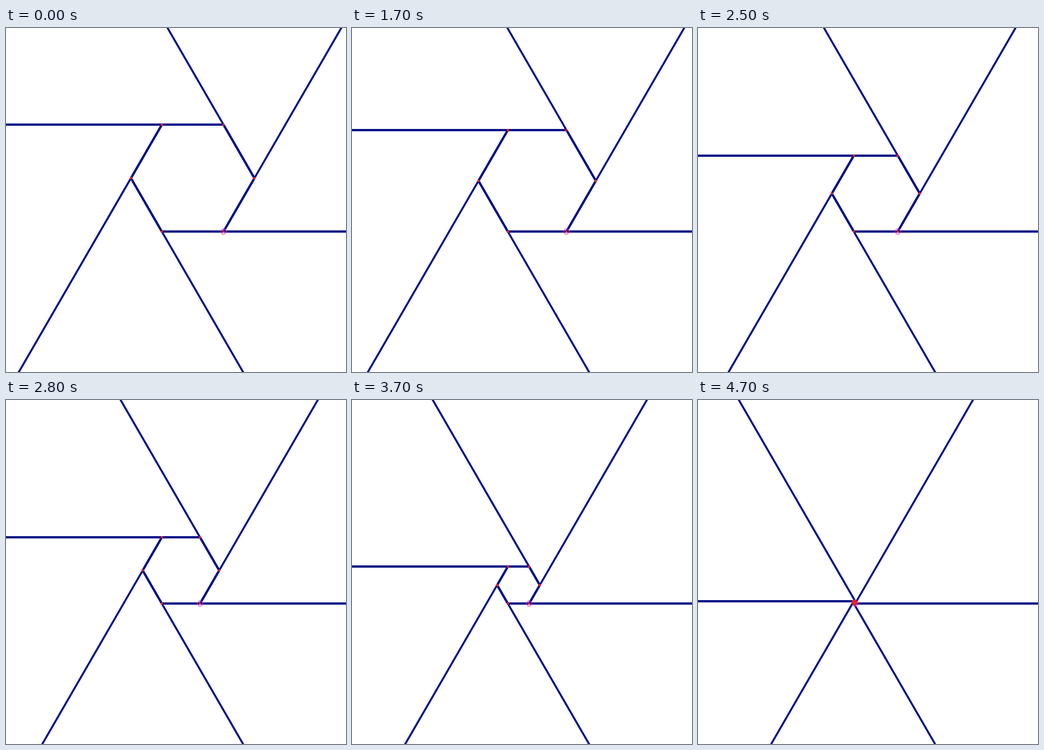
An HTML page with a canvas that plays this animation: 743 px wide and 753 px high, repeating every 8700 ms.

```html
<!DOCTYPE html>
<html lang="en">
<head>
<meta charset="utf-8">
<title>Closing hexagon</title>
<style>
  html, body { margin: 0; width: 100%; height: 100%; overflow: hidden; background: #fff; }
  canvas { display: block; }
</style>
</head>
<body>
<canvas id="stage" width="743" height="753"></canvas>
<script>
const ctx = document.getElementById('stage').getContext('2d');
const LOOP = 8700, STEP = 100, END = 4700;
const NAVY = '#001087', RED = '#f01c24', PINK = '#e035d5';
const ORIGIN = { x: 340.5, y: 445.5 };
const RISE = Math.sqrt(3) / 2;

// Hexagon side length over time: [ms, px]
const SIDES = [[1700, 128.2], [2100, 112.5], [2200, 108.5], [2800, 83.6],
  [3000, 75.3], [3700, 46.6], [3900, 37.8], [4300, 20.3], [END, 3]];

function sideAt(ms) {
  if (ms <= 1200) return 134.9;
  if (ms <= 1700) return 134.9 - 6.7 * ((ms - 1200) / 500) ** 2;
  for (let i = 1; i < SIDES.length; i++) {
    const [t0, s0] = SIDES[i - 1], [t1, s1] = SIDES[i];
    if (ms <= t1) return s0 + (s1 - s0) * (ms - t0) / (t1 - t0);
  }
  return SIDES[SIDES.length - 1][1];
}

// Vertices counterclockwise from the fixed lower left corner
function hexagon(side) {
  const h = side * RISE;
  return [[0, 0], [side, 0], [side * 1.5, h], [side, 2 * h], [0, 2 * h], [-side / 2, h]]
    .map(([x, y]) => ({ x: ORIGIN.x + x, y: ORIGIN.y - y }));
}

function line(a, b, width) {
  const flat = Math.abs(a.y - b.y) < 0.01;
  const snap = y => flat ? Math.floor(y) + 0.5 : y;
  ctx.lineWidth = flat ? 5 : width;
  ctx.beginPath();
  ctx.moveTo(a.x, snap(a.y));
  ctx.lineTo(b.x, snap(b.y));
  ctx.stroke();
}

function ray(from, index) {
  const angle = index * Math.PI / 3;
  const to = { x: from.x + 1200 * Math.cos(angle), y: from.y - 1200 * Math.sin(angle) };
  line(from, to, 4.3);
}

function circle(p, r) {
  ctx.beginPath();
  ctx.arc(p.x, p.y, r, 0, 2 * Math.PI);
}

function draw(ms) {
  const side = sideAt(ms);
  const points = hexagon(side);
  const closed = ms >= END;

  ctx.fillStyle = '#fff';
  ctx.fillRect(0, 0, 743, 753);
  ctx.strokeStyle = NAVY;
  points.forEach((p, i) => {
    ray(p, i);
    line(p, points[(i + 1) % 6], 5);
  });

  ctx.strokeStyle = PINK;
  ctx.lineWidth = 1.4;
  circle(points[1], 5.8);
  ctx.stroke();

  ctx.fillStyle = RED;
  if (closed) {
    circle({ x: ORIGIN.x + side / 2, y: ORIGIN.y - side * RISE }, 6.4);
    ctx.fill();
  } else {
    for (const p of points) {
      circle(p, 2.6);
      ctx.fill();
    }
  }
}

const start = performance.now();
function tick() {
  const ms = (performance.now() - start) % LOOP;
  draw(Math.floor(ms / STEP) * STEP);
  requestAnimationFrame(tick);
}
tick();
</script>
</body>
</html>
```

» **Exercise directions**
Retype word for word all the material given above, and keep the pictures out.

» **Written answer**
An HTML page with a canvas that plays this animation: 743 px wide and 753 px high, repeating every 8700 ms.

```html
<!DOCTYPE html>
<html lang="en">
<head>
<meta charset="utf-8">
<title>Closing hexagon</title>
<style>
  html, body { margin: 0; width: 100%; height: 100%; overflow: hidden; background: #fff; }
  canvas { display: block; }
</style>
</head>
<body>
<canvas id="stage" width="743" height="753"></canvas>
<script>
const ctx = document.getElementById('stage').getContext('2d');
const LOOP = 8700, STEP = 100, END = 4700;
const NAVY = '#001087', RED = '#f01c24', PINK = '#e035d5';
const ORIGIN = { x: 340.5, y: 445.5 };
const RISE = Math.sqrt(3) / 2;

// Hexagon side length over time: [ms, px]
const SIDES = [[1700, 128.2], [2100, 112.5], [2200, 108.5], [2800, 83.6],
  [3000, 75.3], [3700, 46.6], [3900, 37.8], [4300, 20.3], [END, 3]];

function sideAt(ms) {
  if (ms <= 1200) return 134.9;
  if (ms <= 1700) return 134.9 - 6.7 * ((ms - 1200) / 500) ** 2;
  for (let i = 1; i < SIDES.length; i++) {
    const [t0, s0] = SIDES[i - 1], [t1, s1] = SIDES[i];
    if (ms <= t1) return s0 + (s1 - s0) * (ms - t0) / (t1 - t0);
  }
  return SIDES[SIDES.length - 1][1];
}

// Vertices counterclockwise from the fixed lower left corner
function hexagon(side) {
  const h = side * RISE;
  return [[0, 0], [side, 0], [side * 1.5, h], [side, 2 * h], [0, 2 * h], [-side / 2, h]]
    .map(([x, y]) => ({ x: ORIGIN.x + x, y: ORIGIN.y - y }));
}

function line(a, b, width) {
  const flat = Math.abs(a.y - b.y) < 0.01;
  const snap = y => flat ? Math.floor(y) + 0.5 : y;
  ctx.lineWidth = flat ? 5 : width;
  ctx.beginPath();
  ctx.moveTo(a.x, snap(a.y));
  ctx.lineTo(b.x, snap(b.y));
  ctx.stroke();
}

function ray(from, index) {
  const angle = index * Math.PI / 3;
  const to = { x: from.x + 1200 * Math.cos(angle), y: from.y - 1200 * Math.sin(angle) };
  line(from, to, 4.3);
}

function circle(p, r) {
  ctx.beginPath();
  ctx.arc(p.x, p.y, r, 0, 2 * Math.PI);
}

function draw(ms) {
  const side = sideAt(ms);
  const points = hexagon(side);
  const closed = ms >= END;

  ctx.fillStyle = '#fff';
  ctx.fillRect(0, 0, 743, 753);
  ctx.strokeStyle = NAVY;
  points.forEach((p, i) => {
    ray(p, i);
    line(p, points[(i + 1) % 6], 5);
  });

  ctx.strokeStyle = PINK;
  ctx.lineWidth = 1.4;
  circle(points[1], 5.8);
  ctx.stroke();

  ctx.fillStyle = RED;
  if (closed) {
    circle({ x: ORIGIN.x + side / 2, y: ORIGIN.y - side * RISE }, 6.4);
    ctx.fill();
  } else {
    for (const p of points) {
      circle(p, 2.6);
      ctx.fill();
    }
  }
}

const start = performance.now();
function tick() {
  const ms = (performance.now() - start) % LOOP;
  draw(Math.floor(ms / STEP) * STEP);
  requestAnimationFrame(tick);
}
tick();
</script>
</body>
</html>
```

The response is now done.